Memphis Grizzlies v Los Angeles Lakers

The Sacramento Kings are making moves to add veteran leadership to their young roster. They’ve agreed to a two-year, $24 million deal with former Grizzlies star Zach Randolph, according to ESPN’s Adrian Wojnarowski.

The move reunites Randolph with Dave Joerger, his former coach in Memphis. It also comes on the heels of a three-year, $57 million arrangement with free-agent point guard George Hill. It also suggests the end of the beloved Grit ’N Grind era in Memphis, with Tony Allen also possibly on his way out as a free agent.

Randolph, who turns 36 later this month, remade himself into a bench-scoring bruiser last year. He averaged 14.1 points and 8.2 rebounds in 24.5 minutes per game, though his scoring efficiency continues to fall off. Nevertheless, he can still play and should also be a nice influence on young Kings big men like Willie Cauley-Stein, Skal Labissiere, Georgios Papagiannis, and Harry Giles.

The combination of Hill and Randolph does drop the Kings out of the Otto Porter sweepstakes. They no longer have enough cap room to offer the Wizards’ restricted free agent a maximum contract, as they reportedly intended to do.

What can Randolph still do?

The same stuff he’s always done, albeit not quite as often as before. Memphis moved Randolph out of the starting lineup to put more shooting and athleticism around Marc Gasol, but the move also benefited Randolph. He was able to act as a hub of the Grizzlies’ second unit, beating up on smaller second-unit big men. Interestingly, he averaged more points per minute than in any of his previous Grizzlies years.

Randolph can’t do his thing for as long, and his scoring efficiency has definitely declined. But in a smaller role, he can still produce. He could also play as a backup center, which masks some of his defensive limitations on the perimeter.

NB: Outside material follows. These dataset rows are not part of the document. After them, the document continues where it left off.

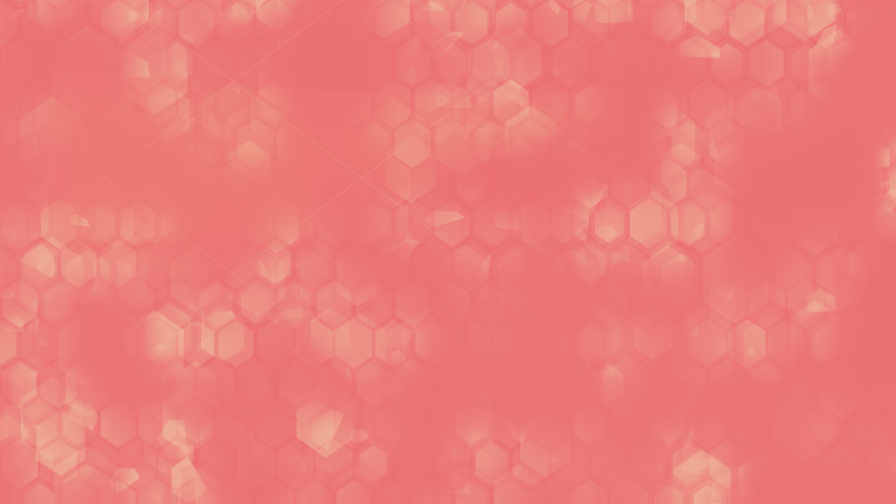
Reproduce this background procedurally as a Shadertoy shader.

```glsl
// Coral backdrop of glowing hexagon clusters, bright glassy facets and fine diagonal lines.

const vec3 CORAL = vec3(0.922, 0.434, 0.451);
const vec3 PEACH = vec3(0.932, 0.645, 0.562);
const vec3 AMBER = vec3(0.930, 0.530, 0.445);
const float CLUSTER_SIZE = 0.215;
const float FACET_SIZE = 0.105;
const float SHARD_SIZE = 0.056;
const float PANEL_WIDTH = 0.078;
const float HAZE_GAIN = 0.19;
const float PANEL_GAIN = 0.36;
const float FACET_GAIN = 0.80;
const float SHARD_GAIN = 0.42;
const float SEAM_GAIN = 0.24;
const float LINE_GAIN = 0.28;
const vec2 DIAMOND = vec2(0.51, 0.382);
const vec2 DIAMOND_APEX = vec2(0.463, 0.838);
const vec2 SHEET[4] = vec2[4](vec2(0.104, 0.861), vec2(1.21, 0.78),
                              vec2(0.40, 0.45), vec2(0.081, 0.514));

vec3 hash3(vec2 cell) {
    vec3 q = fract(cell.xyx * vec3(0.1031, 0.1030, 0.0973));
    q += dot(q, q.yxz + 33.33);
    return fract((q.xxy + q.yzz) * q.zyx);
}

vec2 rotate(vec2 p, float a) {
    return vec2(cos(a) * p.x - sin(a) * p.y, sin(a) * p.x + cos(a) * p.y);
}

// Apothem of the upright hexagon that passes through p
float hexRadius(vec2 p) {
    p = abs(p);
    return max(p.x, dot(p, vec2(0.5, 0.866)));
}

// Soft cellular noise: a sum of round glows on a jittered grid
float clusterGlow(vec2 p) {
    vec2 g = p / CLUSTER_SIZE, cell = floor(g);
    float sum = 0.0;
    for (int j = -1; j <= 1; j++)
    for (int i = -1; i <= 1; i++) {
        vec2 id = cell + vec2(i, j);
        vec3 h = hash3(id + 17.0);
        vec2 d = g - id - 0.2 - 0.6 * h.xy;
        sum += (0.3 + 0.7 * h.z) * exp(-4.6 * dot(d, d));
    }
    return smoothstep(0.08, 0.90, sum);
}

// Hexagon tiling: x = shaded panel, y = seam between panels
vec2 hexPanels(vec2 p, float width, float seed, float px) {
    const vec2 period = vec2(1.0, 1.7320508);
    vec2 g = p / width + seed;
    vec2 idA = floor(g / period) + 0.5;
    vec2 idB = floor(g / period - 0.5) + 1.0;
    vec2 a = g - idA * period, b = g - idB * period;
    bool nearA = dot(a, a) < dot(b, b);
    vec2 o = nearA ? a : b;
    vec3 h = hash3(2.0 * (nearA ? idA : idB) + 41.0 * seed);
    float r = hexRadius(o), aa = 0.7 * px / width;
    float size = mix(0.34, 0.48, h.y);
    float shade = 0.9 + 1.3 * dot(o, rotate(vec2(1.0, 0.0), 6.283 * h.z));
    float panel = 1.25 * pow(h.x, 1.6) * shade * (1.0 - smoothstep(size - aa, size + aa, r));
    float seam = smoothstep(0.465 - aa, 0.475 + aa, r) * (0.4 + 0.6 * h.z);
    return vec2(panel, seam);
}

// Scattered cut hexagons, each lit from one side
float facets(vec2 p, float scale, float px) {
    vec2 g = p / scale, cell = floor(g);
    float light = 0.0;
    for (int j = -1; j <= 1; j++)
    for (int i = -1; i <= 1; i++) {
        vec2 id = cell + vec2(i, j);
        vec3 h = hash3(id + 5.0), k = hash3(id + 83.0);
        float radius = mix(0.18, 0.42, k.x);
        vec2 d = (g - id - 0.2 - 0.6 * h.xy) / radius;
        d = rotate(d, floor(6.0 * k.y) * 0.5236);
        d.x *= 1.0 + 1.6 * k.z * k.z;
        float edge = max(hexRadius(d) - 1.0, dot(d, vec2(0.8, 0.6)) - mix(0.1, 0.9, h.x));
        float aa = 0.8 * px / (scale * radius) + 0.05 * h.y;
        float shape = 1.0 - smoothstep(-aa, aa, edge);
        light += shape * pow(h.z, 2.6) * (0.75 + 0.45 * d.y);
    }
    return light;
}

// Thin crossing lines that form wide diamonds
float diamondLines(vec2 p, float px) {
    vec2 q = (p - DIAMOND_APEX) / DIAMOND;
    vec2 k = vec2(q.x + q.y, q.x - q.y);
    vec2 d = abs(fract(k + 0.5) - 0.5) / length(1.0 / DIAMOND);
    vec2 line = 1.0 - smoothstep(vec2(0.0003), vec2(0.0005 + 0.8 * px), d);
    float region = 1.0 - smoothstep(0.2, 0.62, length((p - vec2(0.68, 0.72)) * vec2(0.85, 1.1)));
    return max(line.x, line.y) * region;
}

// Coverage of the large tinted sheet
float sheetCover(vec2 p, float px) {
    float inside = 1.0;
    for (int i = 0; i < 4; i++) {
        vec2 a = SHEET[i], e = SHEET[(i + 1) % 4] - a;
        inside = min(inside, dot(normalize(vec2(e.y, -e.x)), p - a));
    }
    return 0.6 * smoothstep(-px, px, inside) + 0.4 * smoothstep(0.0, 0.12, inside);
}

void mainImage(out vec4 fragColor, in vec2 fragCoord) {
    float px = 1.0 / iResolution.y;
    vec2 p = fragCoord * px;
    float glow = clusterGlow(p);

    // Haze and three overlapping panel layers
    float drift = sin(3.1 * p.x + 2.0 * sin(2.3 * p.y)) * sin(4.3 * p.y - 1.7 * p.x);
    float light = 0.04 + 0.04 * drift + HAZE_GAIN * glow;
    for (int i = 0; i < 3; i++) {
        float n = float(i);
        vec2 layer = hexPanels(p * vec2(1.0, 0.85), PANEL_WIDTH * (1.0 + 0.37 * n), 3.37 * n, px);
        light += glow * (PANEL_GAIN * layer.x - SEAM_GAIN * layer.y / (1.0 + n));
    }

    // Highlights, tinted sheet and line work
    float highlight = FACET_GAIN * facets(p, FACET_SIZE, px) + SHARD_GAIN * facets(p + 3.7, SHARD_SIZE, px);
    light += highlight * smoothstep(0.15, 0.85, glow);
    vec3 color = mix(CORAL, PEACH, clamp(light, 0.0, 1.1));
    color = mix(color, AMBER, 0.30 * sheetCover(p, px));
    color = mix(color, PEACH, LINE_GAIN * diamondLines(p, px));
    fragColor = vec4(color, 1.0);
}
```
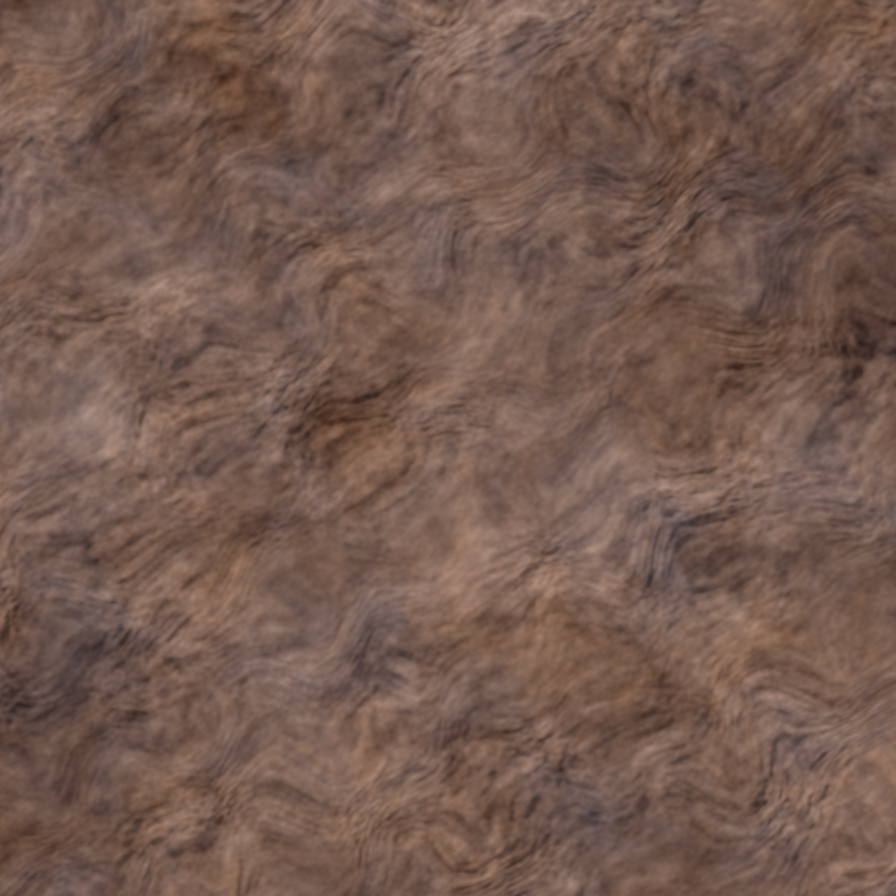
Write a Shadertoy shader that draws this texture.

```glsl
// Weathered brown stone: broad soft blotches, slanted streaks and fine grain.
// Layers of gradient noise, stretched along a rising diagonal, are summed into
// one tone; a small directional relief adds chips, and slow noise tints it.

const vec3 BASE_COLOR = vec3(0.457, 0.354, 0.311);
const vec3 TONE_COLOR = vec3(1.0, 0.88, 0.78);    // colour change per unit of tone
const vec3 WARM_SHIFT = vec3(0.009, 0.0, -0.010); // ochre against grey
const vec3 CHIP_SHIFT = vec3(-0.040, -0.028, -0.020);

const float BLOTCH_AMOUNT = 0.036;
const float STREAK_AMOUNT = 0.026;
const float GRAIN_AMOUNT  = 0.023;
const float RELIEF_AMOUNT = 0.024;

const float BLOTCH_SCALE = 3.2;   // cells across the canvas
const float STREAK_SCALE = 15.0;
const float GRAIN_SCALE  = 42.0;
const float WARM_SCALE   = 6.0;

const float BLOTCH_ANGLE = 0.32;  // radians above horizontal
const float STREAK_ANGLE = 0.58;
const float RELIEF_STEP  = 0.007;
const float WARP_AMOUNT  = 0.012;
const float NOISE_GAIN   = 6.0;   // brings noise to about unit deviation

vec2 hash22(vec2 p) {
    vec3 q = fract(p.xyx * vec3(0.1031, 0.1030, 0.0973));
    q += dot(q, q.yzx + 33.33);
    return fract((q.xx + q.yz) * q.zy);
}

float cornerSlope(vec2 cell, vec2 corner, vec2 f) {
    return dot(hash22(cell + corner) * 2.0 - 1.0, f - corner);
}

float gradientNoise(vec2 p) {
    vec2 cell = floor(p);
    vec2 f = p - cell;
    vec2 w = f * f * f * (f * (f * 6.0 - 15.0) + 10.0);
    float low = mix(cornerSlope(cell, vec2(0, 0), f),
                    cornerSlope(cell, vec2(1, 0), f), w.x);
    float high = mix(cornerSlope(cell, vec2(0, 1), f),
                     cornerSlope(cell, vec2(1, 1), f), w.x);
    return NOISE_GAIN * mix(low, high, w.y);
}

// Fractal sum, scaled so that its spread does not depend on the octave count
float fbm(vec2 p, int octaves, float gain) {
    float sum = 0.0, power = 0.0, amp = 1.0;
    for (int i = 0; i < octaves; i++) {
        sum += amp * gradientNoise(p);
        power += amp * amp;
        amp *= gain;
        p = p * 2.03 + vec2(17.3, 41.7);
    }
    return sum * inversesqrt(power);
}

// Rotates to the grain direction and stretches along it
vec2 alongGrain(vec2 p, float angle, float stretch) {
    float c = cos(angle), s = sin(angle);
    return vec2((c * p.x + s * p.y) / stretch, c * p.y - s * p.x);
}

float streaks(vec2 p) {
    vec2 q = alongGrain(p, STREAK_ANGLE, 1.7);
    return fbm(q * STREAK_SCALE + 83.0, 4, 0.72);
}

void mainImage(out vec4 fragColor, in vec2 fragCoord) {
    vec2 uv = fragCoord / iResolution.y;

    // Bend the domain so that streaks and patches get ragged borders
    vec2 bend = vec2(gradientNoise(uv * 9.0 + 211.0),
                     gradientNoise(uv * 9.0 + 157.0));
    vec2 p = uv + WARP_AMOUNT * bend;

    // Tone layers
    vec2 blotchPos = alongGrain(p, BLOTCH_ANGLE, 1.5) * BLOTCH_SCALE;
    float blotch = fbm(blotchPos + 29.0, 4, 0.62);
    float streak = streaks(p);
    vec2 grainPos = alongGrain(uv, STREAK_ANGLE, 1.3) * GRAIN_SCALE;
    float grain = fbm(grainPos + 61.0, 3, 0.75);

    // Relief lit from the upper left, stronger in some patches
    vec2 lightDir = vec2(-sin(STREAK_ANGLE), cos(STREAK_ANGLE));
    float relief = streak - streaks(p + lightDir * RELIEF_STEP);
    float roughness = smoothstep(-1.4, 1.4, fbm(uv * 4.5 + 131.0, 2, 0.5));
    relief *= mix(0.5, 1.3, roughness);

    float tone = BLOTCH_AMOUNT * blotch
               + STREAK_AMOUNT * streak
               + GRAIN_AMOUNT * grain * mix(0.75, 1.2, roughness)
               + RELIEF_AMOUNT * relief;

    // Colour: base, tone, warm or grey tint, dark grey chips
    float warmth = fbm(p * WARM_SCALE + 307.0, 4, 0.65);
    float chips = smoothstep(0.7, 2.0, -relief - 0.4 * streak) * roughness;
    vec3 color = BASE_COLOR + TONE_COLOR * tone
               + WARM_SHIFT * warmth + CHIP_SHIFT * chips;

    fragColor = vec4(clamp(color, 0.0, 1.0), 1.0);
}
```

The Kings could start him, or they could play him as a third big man behind Labissiere and Cauley-Stein.

What does this mean for the Kings’ cap space?

Sacramento still has about $18 million left this year, assuming they bring Bogdan Bogdanovic over as reported. That’s not enough to give Porter a maximum offer sheet, but it might be enough to make another team with a restricted free agent sweat. The Kings could also save that money and attempt to take on bad salaries from other teams in exchange for draft assets.

Sacramento’s books should be clean next year, too, as only Cauley-Stein will be up for a new deal. The team’s young crew of Fox, Hield, Labissiere, Malachi Richardson, Justin Jackson, Harry Giles, and Georgios Papagiannis will still be on rookie contracts.

Is this it for Grit ’N Grind?

It sure sounds like it. Memphis couldn’t match Randolph’s terms without bolting past the luxury tax, which is a no-go in that market. It also sounds like Tony Allen’s days in Memphis are numbered unless he gives them a steep hometown discount. Their decision to sign Ben McLemore may also seal Vince Carter’s fate, as well. The Grizzlies can use that leftover money to retain restricted free agent JaMychal Green and stay under the luxury tax.

It was a fun run, but it also had run its course.